# Goal of the exercise:
The answer must consist of every line from the data that holds the string "return".

# Dataset extract:

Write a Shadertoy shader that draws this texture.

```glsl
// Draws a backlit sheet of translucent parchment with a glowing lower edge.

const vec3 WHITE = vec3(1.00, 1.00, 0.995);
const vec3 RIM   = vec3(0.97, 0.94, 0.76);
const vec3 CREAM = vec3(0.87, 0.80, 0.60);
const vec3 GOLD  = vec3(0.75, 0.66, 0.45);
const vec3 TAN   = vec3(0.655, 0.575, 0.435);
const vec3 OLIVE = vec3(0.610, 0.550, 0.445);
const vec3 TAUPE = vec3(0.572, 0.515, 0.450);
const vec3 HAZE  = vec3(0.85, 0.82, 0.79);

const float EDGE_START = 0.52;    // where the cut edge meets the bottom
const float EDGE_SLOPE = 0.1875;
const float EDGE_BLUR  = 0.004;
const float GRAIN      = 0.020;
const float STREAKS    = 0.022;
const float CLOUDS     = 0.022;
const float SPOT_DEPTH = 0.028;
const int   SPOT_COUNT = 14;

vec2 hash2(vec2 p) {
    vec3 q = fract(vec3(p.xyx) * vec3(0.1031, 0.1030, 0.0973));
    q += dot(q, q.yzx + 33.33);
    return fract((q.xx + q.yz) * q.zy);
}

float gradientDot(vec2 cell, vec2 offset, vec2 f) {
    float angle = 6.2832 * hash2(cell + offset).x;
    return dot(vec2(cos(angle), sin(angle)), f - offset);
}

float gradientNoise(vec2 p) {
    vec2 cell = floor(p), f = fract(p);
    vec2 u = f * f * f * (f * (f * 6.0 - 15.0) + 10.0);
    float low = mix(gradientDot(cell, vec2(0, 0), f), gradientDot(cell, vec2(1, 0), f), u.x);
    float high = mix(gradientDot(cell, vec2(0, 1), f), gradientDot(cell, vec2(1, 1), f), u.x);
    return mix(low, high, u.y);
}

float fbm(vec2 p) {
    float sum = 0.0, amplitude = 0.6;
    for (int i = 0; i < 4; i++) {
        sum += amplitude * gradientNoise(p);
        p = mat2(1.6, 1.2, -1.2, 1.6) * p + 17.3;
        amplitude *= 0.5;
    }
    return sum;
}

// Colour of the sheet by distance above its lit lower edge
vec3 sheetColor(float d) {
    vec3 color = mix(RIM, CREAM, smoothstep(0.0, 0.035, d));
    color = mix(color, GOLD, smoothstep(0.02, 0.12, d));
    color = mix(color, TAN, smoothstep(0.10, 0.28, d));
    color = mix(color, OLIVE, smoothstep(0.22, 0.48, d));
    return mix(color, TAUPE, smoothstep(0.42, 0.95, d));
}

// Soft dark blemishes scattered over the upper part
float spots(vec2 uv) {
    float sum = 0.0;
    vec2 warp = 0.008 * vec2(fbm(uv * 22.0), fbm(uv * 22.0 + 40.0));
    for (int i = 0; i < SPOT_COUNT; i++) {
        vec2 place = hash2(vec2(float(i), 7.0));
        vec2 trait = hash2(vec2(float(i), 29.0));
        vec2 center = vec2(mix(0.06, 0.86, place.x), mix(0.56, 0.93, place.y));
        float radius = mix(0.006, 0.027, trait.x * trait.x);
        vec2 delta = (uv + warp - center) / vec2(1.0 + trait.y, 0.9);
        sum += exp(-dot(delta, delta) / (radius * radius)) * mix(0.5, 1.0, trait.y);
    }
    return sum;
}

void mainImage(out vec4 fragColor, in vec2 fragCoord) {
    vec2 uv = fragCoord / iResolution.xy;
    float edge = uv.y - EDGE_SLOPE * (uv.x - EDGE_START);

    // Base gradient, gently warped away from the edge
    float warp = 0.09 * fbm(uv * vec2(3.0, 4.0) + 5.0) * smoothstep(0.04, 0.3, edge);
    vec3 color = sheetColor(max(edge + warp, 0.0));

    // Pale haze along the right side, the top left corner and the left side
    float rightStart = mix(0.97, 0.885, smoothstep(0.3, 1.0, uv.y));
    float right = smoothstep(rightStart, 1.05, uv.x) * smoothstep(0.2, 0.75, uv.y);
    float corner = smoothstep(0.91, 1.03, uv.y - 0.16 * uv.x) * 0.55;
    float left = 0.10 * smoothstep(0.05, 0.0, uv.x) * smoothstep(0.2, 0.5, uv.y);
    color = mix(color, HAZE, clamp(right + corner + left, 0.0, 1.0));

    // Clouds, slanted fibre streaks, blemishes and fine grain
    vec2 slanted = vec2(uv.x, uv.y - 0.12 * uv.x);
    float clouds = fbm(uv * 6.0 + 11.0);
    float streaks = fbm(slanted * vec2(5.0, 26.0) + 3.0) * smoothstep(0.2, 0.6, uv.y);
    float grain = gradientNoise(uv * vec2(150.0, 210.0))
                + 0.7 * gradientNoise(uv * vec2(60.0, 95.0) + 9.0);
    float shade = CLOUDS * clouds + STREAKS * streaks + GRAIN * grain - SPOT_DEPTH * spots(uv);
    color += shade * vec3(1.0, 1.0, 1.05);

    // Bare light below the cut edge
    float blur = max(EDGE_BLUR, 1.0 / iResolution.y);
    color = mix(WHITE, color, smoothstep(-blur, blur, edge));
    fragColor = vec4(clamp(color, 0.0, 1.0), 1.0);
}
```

# Solution below:
    return fract((q.xx + q.yz) * q.zy);
    return dot(vec2(cos(angle), sin(angle)), f - offset);
    return mix(low, high, u.y);
    return sum;
    return mix(color, TAUPE, smoothstep(0.42, 0.95, d));
    return sum;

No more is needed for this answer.